“Civilization or Death to all American savages!” That was one of a number of toasts offered by the officers who accompanied James Sullivan’s invasion of Iroquoia during the American Revolutionary War. Planned and plotted by George Washington himself, the “Sullivan Campaign” burned dozens of Haudenosaunee towns, destroyed crops, orchards and fields, and forced the Iroquois to flee from their homelands toward the British post at Niagara. There they suffered and died in large numbers during one of the worst winters on record. In a letter to Lafayette, Washington expressed his hope that the expedition would eliminate the considerable threat hostile Iroquois posed to the rebel movement, “distract and terrify” them, and “extirpate them from the Country.”
I tell the story of the Sullivan Campaign in Native America. You can also read a rather dry, nuts-and-bolts military history that focuses exclusively on the American side in Joseph Fischer’s A Well-Executed Failure. Most recently, Colin Calloway in his fine examination of The Indian World of George Washington covers the expedition in all its brutality, from Van Schaick’s rape and murder of Onondaga women, to the atrocities committed by Sullivan’s men. And it is not just academic historians with an interest in the story. The Empire State Society of the Sons of the American Revolution, with financial backing from the William J. Pomeroy Foundation, has introduced its “Sullivan-Clinton Campaign of 1779 Historic Marker Grant Program.” The ESSSAR ( try saying that without sounding like Kaa) invites you or your organization “to help commemorate the 250th anniversary of the Revolutionary War Sullivan-Clinton Campaign of 1779 by erecting a specially designed Historical Marker.” The Pomeroy Foundation “will provide full funding for the marker, pole, and shipping.” Installation is up to you.
If you want to submit a proposal for a historical marker, your time is running out. The deadline is September 14th. You can fill out the form here.
The website includes a small sample marker you might use as a template. “Chugnut,” the sample reads, “Native American village near mouth of Big Choconut Creek destroyed by General Enoch Poor, August 18, 1779, Sullivan-Clinton Campaign.”
If this marker is an indication of things to come, it looks like this will be a history uninformed by the important recent scholarship on native peoples, focusing mostly on what Continental soldiers and officers did with little attention to destroyed towns and and shattered lives, the uprooting of a people and their transformation into refugees, and the atrocities committed against non-combatants. Chugnut is there, but then it is not. No sense of what it was before, or what became of the people who lived there. No sense that the rise of New York as the Empire State could not have occurred without war and violence, and without a systematic campaign of dispossession carried out by the state against the Haudenosaunee.
The ESSSAR campaign information came to me during the summer. To some extent, I am still catching up with some of that email. I do not have time, regrettably, to submit a proposal for signs. That is my fault. I would very much like to send a large number of suggestions. I get that I am too late.
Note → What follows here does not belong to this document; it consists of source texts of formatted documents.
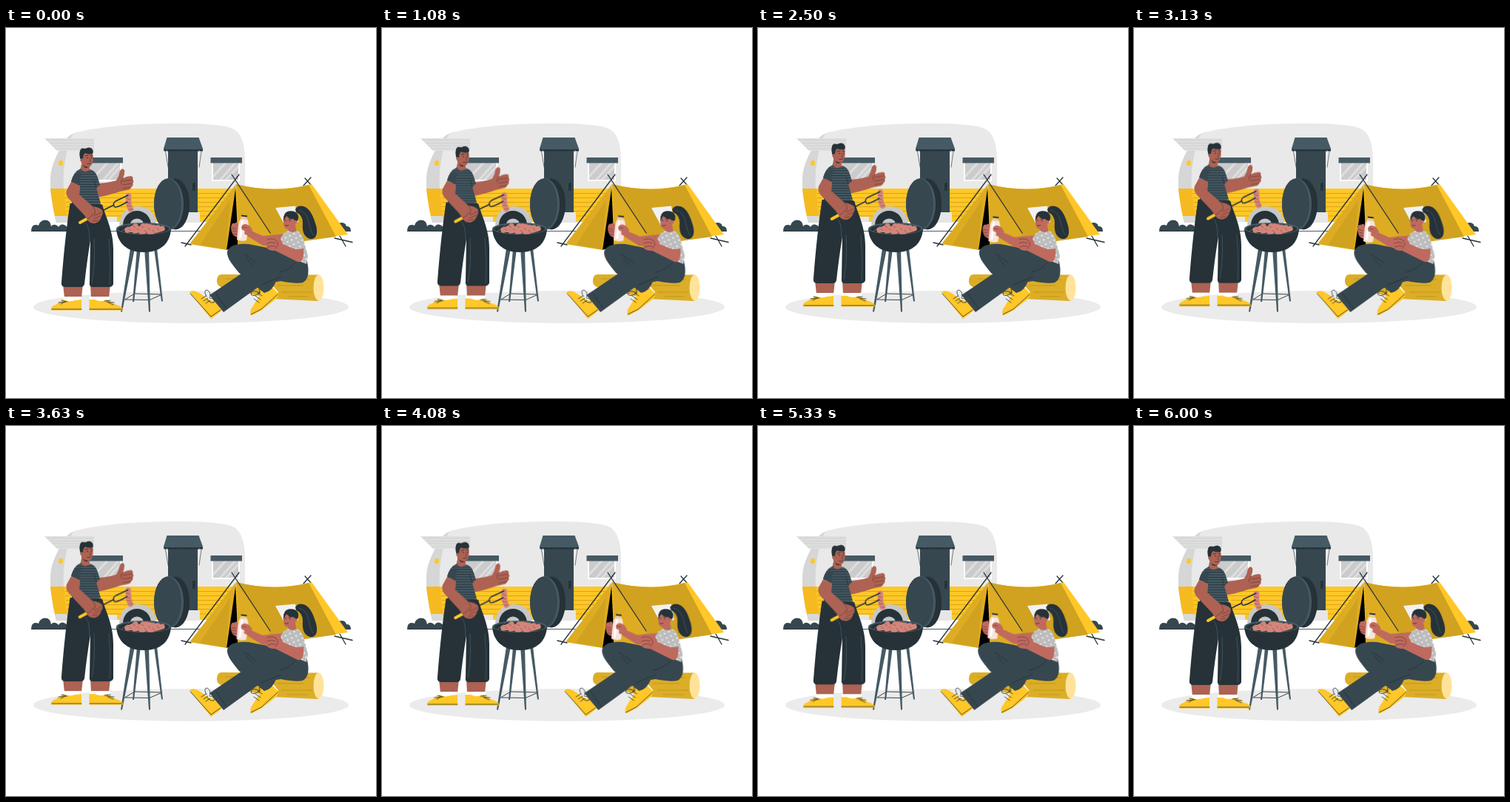
Write an HTML page that moves like this. It is 500x500 px and loops after 6040 ms.

```html
<!DOCTYPE html>
<html lang="en">
<head>
<meta charset="utf-8">
<title>Camping</title>
<style>
html, body { margin: 0; width: 100%; height: 100%; overflow: hidden; background: #fff; }
svg { display: block; width: 100vw; height: 100vh; }
.navy { fill: #263238; }
.slate { fill: #37474f; }
.steel { fill: #455a64; }
.sun { fill: #ffc727; }
.gold { fill: #d1a220; }
.flap { fill: #ddac22; }
.skin { fill: #ad6253; }
#woman .skin { fill: #bf6a5e; }
.ink { fill: none; stroke: #263238; stroke-width: .8; stroke-linecap: round; stroke-linejoin: round; }
.pole { fill: none; stroke: #263238; stroke-width: 1.3; stroke-linecap: round; }
.fold { fill: none; stroke: #6d3a33; stroke-width: .7; stroke-linecap: round; }
.link { fill: none; stroke: #d3857a; stroke-width: 7.5; stroke-linecap: round; }
.char { fill: none; stroke: #9d5348; stroke-width: .8; }
</style>
</head>
<body>
<svg viewBox="0 0 500 500">
  <defs>
    <pattern id="stripes" width="8" height="3.4" patternUnits="userSpaceOnUse">
      <rect width="8" height="3.4" fill="#455a64"/><rect width="8" height="1" fill="#263238"/>
    </pattern>
    <pattern id="dots" width="9" height="9" patternUnits="userSpaceOnUse" patternTransform="rotate(20)">
      <rect width="9" height="9" fill="#bdbdbd"/><circle cx="2" cy="2" r="1.1" fill="#fff"/><circle cx="6.500" cy="6.500" r="1.1" fill="#fff"/>
    </pattern>
    <clipPath id="glassL"><path d="M113 182h41v23h-41z"/></clipPath>
    <clipPath id="glassR"><path d="M280 182h34v23h-34z"/></clipPath>
  </defs>
  <rect width="500" height="500" fill="#fff"/>
  <ellipse cx="250" cy="377" rx="213" ry="22" fill="#ebebeb"/>

  <g id="bushes">
    <path class="slate" d="M34 275Q34 266 40 266Q43 266 44 267Q46 259.500 53 259.500Q60 259.500 61 268Q63 265 67 266Q70 267 71 269Q73 265 77 265.500Q84 267 85 275z"/>
    <path class="slate" d="M446 275Q446 263 453 263Q459 263 460 268Q466 267 466 275z"/>
    <path class="ink" d="M35 274.500H465"/>
  </g>

  <g id="caravan">
    <path fill="#d6d6d6" d="M98 141Q84 142 77 157Q60 184 60 204V220L68 262H110V141z"/>
    <path fill="#e9e9e9" d="M92 142C130 132 184 129 230 129C264 129 289 130 304 135C320 141 323 160 323 184V262H84C78 240 76 205 79 185C82 166 85 150 92 142z"/>
    <path fill="#f5ba20" d="M60 217H323V262H68Q63 246 60 217z"/>
    <path class="sun" d="M79 217H323V262H84Q79 240 79 217z"/>
    <path d="M80 223.500H316M80 229.500H316M81 235.500H316M81 241.500H316M82 247.500H316M83 254H316" stroke="#cf9d16" stroke-width=".8"/>
    <path fill="#d9d9d9" d="M66 254H82L84 263H68z"/>
    <path fill="#e6e6e6" d="M84 255H150V262H84zM219 249H262V263H219z"/>
    <ellipse class="sun" cx="74" cy="182.500" rx="3" ry="3.800"/>
    <path fill="#dedede" d="M52 149H119V166H69z"/>
    <path d="M55 151.500H119M59 155.500H119M62 159H119M66 163H119" stroke="#cacaca" stroke-width=".7"/>

    <path fill="#fff" d="M111 182H156V207H111z"/>
    <path fill="#cbcbcb" d="M113 182H154V205H113z"/>
    <path clip-path="url(#glassL)" d="M115 206L139 180M129 208L154 180M136 208L161 180" stroke="#dedede" stroke-width="3"/>
    <path class="steel" d="M102 175H158V182.500H102z"/>
    <path fill="#fff" d="M278 182H316V207H278z"/>
    <path fill="#cbcbcb" d="M280 182H314V205H280z"/>
    <path clip-path="url(#glassR)" d="M275 206L299 180M287 208L312 180M295 208L320 180" stroke="#dedede" stroke-width="3"/>
    <path class="steel" d="M276.500 175H319V182.500H276.500z"/>

    <path class="slate" d="M219 165H259V249H219z"/>
    <rect class="navy" x="252" y="209" width="4" height="11" rx="1.500"/>
    <path class="ink" d="M215.500 167L219 188M264 167L261 188" style="stroke-width:.6"/>
    <path class="steel" d="M217.500 148H260.500L266 163V165H213V163z"/>
    <path d="M213.500 165.300H266" fill="none" stroke="#263238" stroke-width="2.600" stroke-dasharray="4 .4"/>

    <path fill="#c7c7c7" d="M153 266Q155 241 178 241Q201 241 203 266z"/>
    <circle class="navy" cx="177" cy="266" r="19"/>
    <circle cx="177" cy="267" r="9.500" fill="#c7c7c7"/>
  </g>

  <g id="tent">
    <path class="pole" d="M402 213L412 202M404 203L412 212M237 290L250 293M444 284L468 289.500M451 281L459 295"/>
    <path class="sun" d="M311 211Q362 224 413 211L462 279L353 295z"/>
    <path class="gold" d="M311 211Q362 224 409 212L446 282L353 295z"/>
    <path fill="#f1f1f1" d="M364 243L391 240.500L395 262L377 267z"/>
    <path fill="#000" d="M310 213L297 300L314 296z"/>
    <path class="flap" d="M311 211L248 292L298 300z"/>
    <path class="gold" d="M303 232L262 293L297 299z"/>
    <path class="flap" d="M311 211Q313 240 313 296L354 300L357 276z"/>
    <path class="pole" d="M242 295L315 198M305 198L357 277"/>
  </g>

  <g id="log">
    <path fill="#dcae27" d="M291 333L422 333.500V369L360 366L290 350Q284 347 285 340Q286 333 291 333z"/>
    <path d="M360 340H410M366 348H402M372 357H414M380 363H408M296 339H310" stroke="#b58b18" stroke-width=".7"/>
    <ellipse cx="422.500" cy="351" rx="7" ry="17.500" fill="#ffe39b"/>
  </g>

  <g id="woman">
    <path class="navy" d="M391 245Q394 239 402 241C412 244 416 257 419 267C422 278 419 286 411 285C402 283 400 273 401 264Q401 252 392 249z"/>
    <path class="ink" d="M396 246Q406 248 409 262T415 280" style="stroke:#455a64"/>

    <path fill="#fff" d="M345 351L355 342L368 357L360 362z"/>
    <path class="sun" d="M346 352Q350 354 356 346L368 359Q368 363 365 366L346 381L332 388.500Q329 386 331 380L343 361z"/>
    <path class="ink" d="M331 387L345 380L367 360M335 366l7 5M337 362l7 5M340 358l6 4M343 358q-12-6-12 2q4 4 12-2q-2-8 2-4"/>
    <path class="slate" d="M388 304L328 292Q303 290 299 302C298 311 306 320 315 331L349 358Q360 356 365 342L348 324z"/>
    <path class="ink" d="M322 306Q332 312 347 324M325 311L341 329"/>

    <path fill="#fff" d="M273 364L281 358L297 379L288 386z"/>
    <path class="sun" d="M248 357Q253 353 261 358L273 366Q279 370 281 367L292 382L277 393z"/>
    <path class="ink" d="M249 359L277 390L290 381M264 366l6-4M267 369l6-4M270 372l6-4M271 363q-5-9 1-9q6 4 3 11q9 2 6 6q-6 1-9-4"/>
    <path class="slate" d="M386 300Q402 306 407 316C410 329 409 340 401 344Q392 346 371 342L345 347L294 384L275 361L352 309Q368 299 386 300z"/>
    <path class="ink" d="M283 358L298 379M369 330Q385 326 391 317M372 336Q360 341 345 347"/>

    <g id="reach">
      <path class="skin" d="M379 278L347 281L329 273L326 281L347 294L372 294z"/>
      <path class="skin" d="M304 269Q305 263 309 264Q314 260 314 268L318 277L313 283Q304 281 304 269z"/>
      <path fill="#f8e3dd" d="M317 258Q314 262 314 267L312 286Q317 289 325 287L328 267Q328 262 326 258z"/>
      <path fill="#fff" d="M318 260h3l-3 24h-3z"/>
      <path fill="#e8c987" d="M318 253L326 254L326 259L317 258z"/>
      <path class="navy" d="M318 252.500L326 253.500V255.500L318 254.500z"/>
      <path class="skin" d="M318 270Q318 265 324 265Q330 266 333 273L331 280Q325 281 322 278Q324 273 319 273z"/>
      <path class="fold" d="M305 270l6 2M305 274l6 1M307 278l5 1M320 269l5 1"/>
    </g>

    <path class="skin" d="M381 268L390 261L393 278Q387 281 381 276z"/>
    <path fill="url(#dots)" d="M376 277L382 274Q387 278 393 274Q400 277 402 285L408 308L406 319Q392 315 383 302Q372 290 371 284z"/>
    <path class="skin" d="M387 294L402 296Q403 309 400 314Q398 318 392 315L364 301Q353 301 352 296Q350 291 352 285Q354 280 360 282L367 285L370 290L388 298z"/>
    <path class="fold" d="M353 286Q360 283 365 287M353 291Q359 288 364 291M354 296Q360 293 364 295M365 287Q371 292 364 298"/>
    <path fill="url(#dots)" d="M393 276Q401 278 402 287L404 297Q395 301 386 297z"/>

    <path class="skin" d="M376 254Q374 264 376 269Q379 273 384 271Q391 269 392 261L389 252z"/>
    <path class="navy" d="M375 262Q374 249 382 247.500Q393 246 395 254Q396 260 391 264L389 258Q383 259 379 254Q376 258 375 262z"/>
    <circle class="skin" cx="391" cy="262" r="2.200"/>
    <circle class="navy" cx="378" cy="260" r=".8"/><circle class="navy" cx="383.500" cy="260.500" r=".8"/>
    <path class="ink" d="M377.500 266.500q2 2 4 0M382 258l3 .5"/>
  </g>

  <g id="grill">
    <ellipse class="navy" cx="229" cy="238" rx="19" ry="34.500"/>
    <ellipse class="steel" cx="220" cy="238" rx="20" ry="35"/>
    <ellipse class="slate" cx="218.500" cy="238" rx="18.500" ry="34.500"/>
    <path class="pole" d="M161 367L194 367.500L211 360L174 359z" style="stroke-width:.9"/>
    <path class="steel" d="M177 298h5L173 370h-2zM200 298h4L212 369.500h-2z"/>
    <path class="steel" d="M168 298h6L157 383.500h-2zM187 298h6L195 383.500h-2z"/>
    <path class="navy" d="M149 271H223C222 290 210 303 186 303C163 303 150 290 149 271z"/>
    <ellipse class="steel" cx="186" cy="271" rx="37" ry="8"/>
    <ellipse class="navy" cx="186" cy="271.500" rx="34.500" ry="6.500"/>
    <path d="M156 275l11-9M163 277l14-12M171 278l14-13M179 278l14-13M187 278l14-13M196 278l12-12M205 276l9-9" stroke="#607d8b" stroke-width=".8"/>
    <path class="link" d="M164 273Q171 272 175 268M174 274Q181 273 185 268M183 275Q190 275 194 270M194 275Q202 275 205 270M189 268L200 270M204 273L211 271"/>
    <path class="char" d="M166 271l3 3M171 267l4 3M177 271l3 3M182 267l4 3M187 273l3 4M192 270l3 3M198 273l3 4M204 270l3 4"/>
  </g>

  <g id="man">
    <g id="legs">
      <path class="skin" d="M77 346H104L102 365H79zM114 346H141L139 365H115z"/>
      <path fill="#fff" d="M78 363H102V370H78zM113 363H140V370H113z"/>
      <path class="sun" d="M102 367V381.500H61Q60 376 67 374L78 367Q84 371 93 368zM112.500 367V381.500H158.500Q158 376 149 374L137 367Q128 371 120 367z"/>
      <path class="ink" d="M62 380H102M113 380H157M71 371l10-1M75 368l8 2M74 373l6-3M136 370l10 1M133 369l8-1M138 371l7 3"/>
      <path class="navy" d="M87 234L130 238C134 254 145 273 145 299V346Q144 350 139 350H116Q112 349 113 343L114 287Q109 318 106 346Q105 350 101 350H79Q74 349 75 343C78 303 82 267 87 234z"/>
      <path class="ink" d="M107 263Q113 266 113 288M116 344Q121 322 119 285M140 346Q142 315 139 285" style="stroke:#455a64"/>
      <path class="sun" d="M86 233l3-1v5h-3zM128 235h3v4h-2z"/>
    </g>

    <g id="thumb">
      <path class="skin" d="M120 210Q136 210 149 206Q153 200 154 193Q157 188 160 192Q161 197 158 203Q164 200 169 200Q173 201 171 205Q174 207 171 210Q173 213 169 215Q169 218 164 219L154 221Q140 226 121 229z"/>
      <path class="fold" d="M171 205L158 207M171 210L158 212M169 215L158 217M158 203Q154 207 156 211"/>
    </g>
    <path class="skin" d="M102 184L113 185L113 196Q106 200 100 193z"/>
    <path fill="url(#stripes)" d="M101 190Q107 198 114 191Q121 193 124 202L127 212L122 216L128 237Q116 242 98 238L97 213L88 208Q91 194 101 190z"/>
    <path class="ink" d="M97 213Q97 204 101 199M122 216L119 206"/>

    <g id="head">
      <path class="skin" d="M101 171Q101 185 104 187Q110 191 115 186Q119 180 117 169L105 167z"/>
      <path class="navy" d="M102 180Q98 174 100 166Q101 161 107 163Q113 160 116 163Q119 166 117 170Q111 171 107 169Q104 171 104 177z"/>
      <circle class="skin" cx="102.500" cy="178.500" r="2.300"/>
      <path class="navy" d="M104 185Q108 188.500 112 187.500Q109 190 106 188z"/>
      <circle class="navy" cx="110" cy="175.500" r=".8"/><circle class="navy" cx="115.500" cy="175.500" r=".8"/>
      <path class="ink" d="M107 173l4-1M114 172l3 .8M110 183.500q3 1 5-1"/>
      <path class="fold" d="M113 176l1.500 4l-2 .3"/>
    </g>

    <g id="cook">
      <path class="link" d="M165.500 226.500Q165 239 168.500 245"/>
      <path class="char" d="M162 230l6 2M162 235l6 2M163 240l6 1M166 245l6 0"/>
      <path class="pole" d="M108 258L146 239M165 226L148 234Q143 238 147 242Q150 243 164 235" style="stroke-width:1.500"/>
      <path d="M100 263L109 258" stroke="#ffc727" stroke-width="4" stroke-linecap="round"/>
      <path class="skin" d="M88 208L100 213Q100 221 99 225L117 241Q126 242 130 246Q132 250 129 255Q127 262 120 264Q112 264 110 259L105 252L86 232Q80 226 82 219z"/>
      <path class="fold" d="M117 241Q123 247 119 253M129 249L120 254M128 254L119 258M124 260L117 261M110 258Q116 255 118 251"/>
      <path class="slate" d="M88 207L98 211L100 213Q99 204 101 196Q92 194 88 207z"/>
    </g>
  </g>
</svg>
<script>
const LOOP = 6040;
const start = performance.now();
const part = id => document.getElementById(id);

// Each step is [offset, transform].
function move(id, duration, steps, easing = 'cubic-bezier(.37,0,.63,1)') {
  const frames = steps.map(([offset, transform]) => ({ offset, transform, easing }));
  part(id).animate(frames, { duration, iterations: Infinity }).startTime = start;
}

function swing(id, duration, to, origin) {
  if (origin) part(id).style.transformOrigin = origin;
  const rest = to.replace(/-?[\d.]+/g, '0');
  move(id, duration, [[0, rest], [.5, to], [1, rest]]);
}

const shift = x => `translate(${x}px, 0px)`;

swing('man', LOOP, 'translate(0px, -5.4px)');
swing('head', LOOP, 'translate(0px, -1.1px)');
swing('cook', LOOP / 2, 'rotate(0.9deg)', '92px 205px');
swing('thumb', LOOP / 2, 'rotate(-1.5deg)', '120px 215px');
swing('reach', LOOP, 'translate(-0.6px, 2px)');
move('woman', LOOP / 5, [
  [0, shift(0)], [.42, shift(-1.7)], [.58, shift(-1.6)], [.84, shift(1.6)], [1, shift(0)]
], 'ease-in-out');
</script>
</body>
</html>
```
But I hope the sponsors of this project will seek out Haudenosaunee voices and solicit their suggestions for marking the path carved by Sullivan’s men, and measuring the destruction it wrought. The Sullivan Campaign was designed expressly to eliminate the Iroquois as a force in the western reaches of what came to be New York State. The Americans wanted to erase their towns, destroy their food supplies, force them from their country, and drive them to starvation over the winter outside of Fort Niagara. You might call this an invasion. You might say this was war. But you could also call it ethnic cleansing. Or genocide.
There is that tired cliché: The winners write history. Might makes write. Well, yes, they do, but it is usually not very good and it is almost always incomplete. If you have used Native America, or if you have managed to keep abreast of the massive literature in Native American Studies written by anthropologist, archaeologists, and historians, you will note that there are a wealth of sources that can be used to reconstruct native experiences during the Revolution. You can ignore them if you want when you commemorate acts of war, but we historians have a name for that, and we will judge you harshly if you do so. We will judge you in the same way we judge those who continue to defend the racist monuments celebrating the Confederacy erected after the Civil War. Like them, you will be encouraging a history of erasure, one that conceals the misdeeds of the past, and obscures the sufferings of those who became the victims of history. Good historians remember and understand that what some people choose to “commemorate,” others are compelled to mourn.